"occurring before death," 1827; see ante- + mortal (adj.).
feuillemorte (adj.)
"of the color of a dead leaf," 1640s, fieulamort, from French feuille morte, literally "dead leaf" (see folio + mortal (adj.)). A word of loose spelling, variants include phyllamort, filemot, philomot.
mortally (adv.)
late 14c., "to the death; resulting in death," also "bitterly, intensely," from mortal (adj.) + -ly (2).
mortgage (n.)
Origin and meaning of mortgage

late 14c., morgage, "a conveyance of property on condition as security for a loan or agreement," from Old French morgage (13c.), mort gaige, literally "dead pledge" (replaced in modern French by hypothèque), from mort "dead" (see mortal (adj.)) + gage "pledge" (see wage (n.)).

So called because the deal dies either when the debt is paid or when payment fails.

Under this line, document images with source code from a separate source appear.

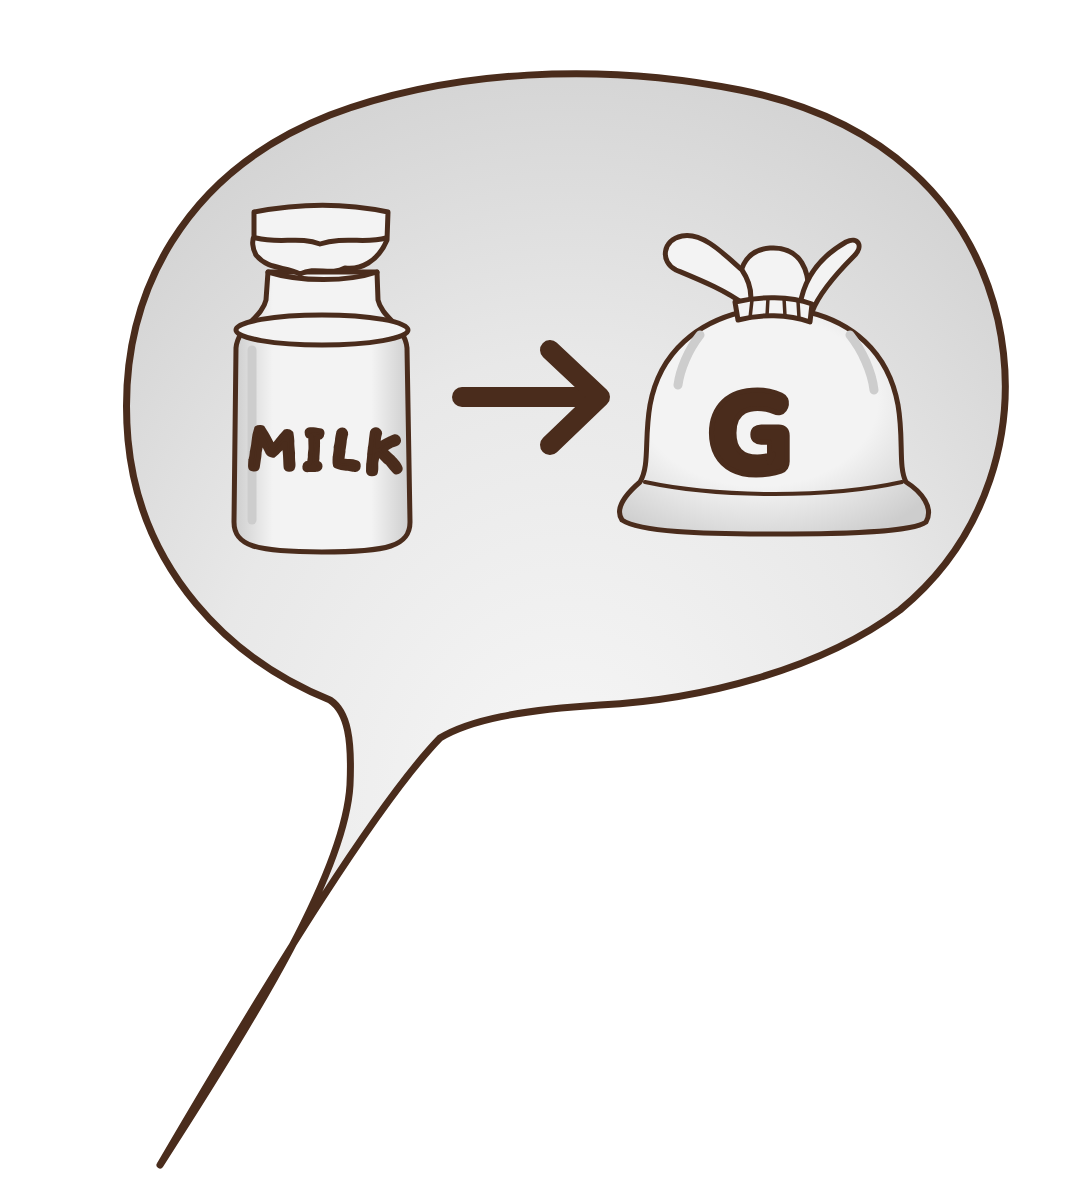
<!DOCTYPE html>
<html lang="en">
<head>
<meta charset="utf-8">
<title>Milk to Gold</title>
<link rel="stylesheet" href="https://fonts.googleapis.com/css2?family=Gaegu:wght@700&family=Nunito:wght@900&display=swap">
<style>
:root{
  --ink:#4a2c1c;
  --bubble-light:#f7f7f7;
  --bubble-mid:#e8e8e8;
  --bubble-dark:#d4d4d4;
  --glass:#f3f3f3;
  --shade:#cdcdcd;
  --paper:#ffffff;
}
html,body{margin:0;padding:0;overflow:hidden;background:var(--paper);}
.canvas{width:1078px;height:1200px;position:relative;overflow:hidden;}
svg{display:block;}
.label-milk{font-family:'Gaegu',cursive;font-weight:700;font-size:76px;fill:var(--ink);}
.label-gold{font-family:'Nunito',sans-serif;font-weight:900;font-size:118px;fill:var(--ink);}
</style>
</head>
<body>
<div class="canvas">
<svg width="1078" height="1200" viewBox="0 0 1078 1200" xmlns="http://www.w3.org/2000/svg">
  <defs>
    <radialGradient id="bubbleFill" cx="0.5" cy="0.68" r="0.7">
      <stop offset="0" stop-color="var(--bubble-light)"/>
      <stop offset="0.6" stop-color="var(--bubble-mid)"/>
      <stop offset="1" stop-color="var(--bubble-dark)"/>
    </radialGradient>
    <linearGradient id="bottleShade" x1="0" x2="1">
      <stop offset="0" stop-color="var(--shade)"/>
      <stop offset="0.22" stop-color="var(--glass)"/>
      <stop offset="0.78" stop-color="var(--glass)"/>
      <stop offset="1" stop-color="var(--shade)"/>
    </linearGradient>
    <radialGradient id="sackShade" cx="0.45" cy="0.4" r="0.7">
      <stop offset="0.55" stop-color="var(--glass)"/>
      <stop offset="1" stop-color="var(--shade)"/>
    </radialGradient>
  </defs>

  <g id="speech-bubble" stroke="var(--ink)" stroke-width="7" stroke-linejoin="round" fill="url(#bubbleFill)">
    <path d="M330 700 C230 660 140 570 128 440 C115 290 190 170 330 115 C450 70 600 62 740 90 C880 118 970 200 998 320 C1022 430 985 540 900 610 C820 670 700 700 600 705 C520 710 470 720 440 738 C380 800 280 960 160 1165 C260 1010 345 870 350 785 C352 740 348 712 330 700 Z"/>
  </g>

  <g id="milk-bottle" stroke="var(--ink)" stroke-width="5" stroke-linejoin="round" stroke-linecap="round">
    <path d="M268 272 L266 300 C262 318 238 326 236 348 L234 522 C234 546 256 552 322 552 C388 552 410 546 410 522 L407 348 C405 326 382 318 378 300 L377 272 Z" fill="url(#bottleShade)"/>
    <path d="M254 212 C300 203 346 203 388 212 L387 240 C378 262 360 270 345 268 C330 276 316 266 300 274 C285 266 268 270 256 255 C252 248 252 240 254 236 Z" fill="var(--glass)"/>
    <path d="M256 238 C280 244 300 236 320 244 C344 236 366 244 386 238" fill="none"/>
    <path d="M268 272 C300 282 348 282 377 272" fill="none"/>
    <ellipse cx="322" cy="330" rx="86" ry="15" fill="var(--glass)"/>
    <path d="M252 350 L252 520" stroke="var(--shade)" stroke-width="9" fill="none"/>
    <text class="label-milk" x="246" y="470" transform="rotate(3 320 440)">MILK</text>
  </g>

  <g id="arrow" stroke="var(--ink)" stroke-width="20" stroke-linecap="round" stroke-linejoin="round" fill="none">
    <path d="M462 397 L595 397"/>
    <path d="M550 350 L600 397 L550 445"/>
  </g>

  <g id="gold-sack" stroke="var(--ink)" stroke-width="5" stroke-linejoin="round" stroke-linecap="round">
    <path d="M742 312 C700 322 660 350 650 405 C644 440 650 465 640 482 C626 494 614 508 622 520 C640 532 700 534 775 534 C850 534 912 532 926 522 C934 508 922 492 906 482 C898 466 904 440 898 405 C888 350 850 322 808 312 Z" fill="url(#sackShade)"/>
    <path d="M645 482 C720 498 830 498 902 482" fill="none" stroke-width="4"/>
    <path d="M700 335 C688 350 680 370 678 385 M850 335 C862 350 872 372 874 390" fill="none" stroke="var(--shade)" stroke-width="9"/>
    <path d="M740 305 C735 270 745 250 770 248 C800 246 812 270 808 305 Z" fill="var(--glass)"/>
    <path d="M745 305 C725 290 700 280 676 270 C660 262 662 240 682 236 C702 232 722 252 742 270 C750 282 752 295 750 305 Z" fill="var(--glass)"/>
    <path d="M800 305 C804 280 818 258 846 242 C858 236 864 246 854 256 C834 276 818 296 812 312 Z" fill="var(--glass)"/>
    <path d="M735 302 C760 296 790 296 812 304 L810 322 C788 314 760 314 738 320 Z" fill="var(--glass)"/>
    <path d="M752 300 L750 318 M768 298 L767 316 M784 298 L785 316 M798 301 L799 318" fill="none" stroke-width="3.5"/>
    <text class="label-gold" x="706" y="474">G</text>
  </g>
</svg>
</div>
</body>
</html>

Old French mort is from Vulgar Latin *mortus "dead," from Latin mortuus, past participle of mori "to die" (from PIE root *mer- "to rub away, harm," also "to die" and forming words referring to death and to beings subject to death). The -t- was restored in Modern English based on Latin.

And it seemeth, that the cause why it is called mortgage is, for that it is doubtful whether the feoffor will pay at the day limited such sum or not: and if he doth not pay, then the land which is put in pledge upon condition for the payment of the money, is taken from him for ever, and so dead to him upon condition, &c. And if he doth pay the money, then the pledge is dead as to the tenant, &c. [Coke upon Littleton, 1664]
mortmain (n.)

"inalienable ownership," mid-15c., from Anglo-French morte mayn (mid-14c.), Old French mortemain, literally "dead hand," from Medieval Latin mortua manus; for first element see mortal (adj.); second is from PIE root *man- (2) "hand." Probably a metaphorical expression on the notion of dead hands as those that cannot alienate.

rigor mortis 

"characteristic stiffening of the body caused by contraction of muscles after death," 1837, from Latin rigor "stiffness" (see rigor) + mortis, genitive of mors "death" (see mortal).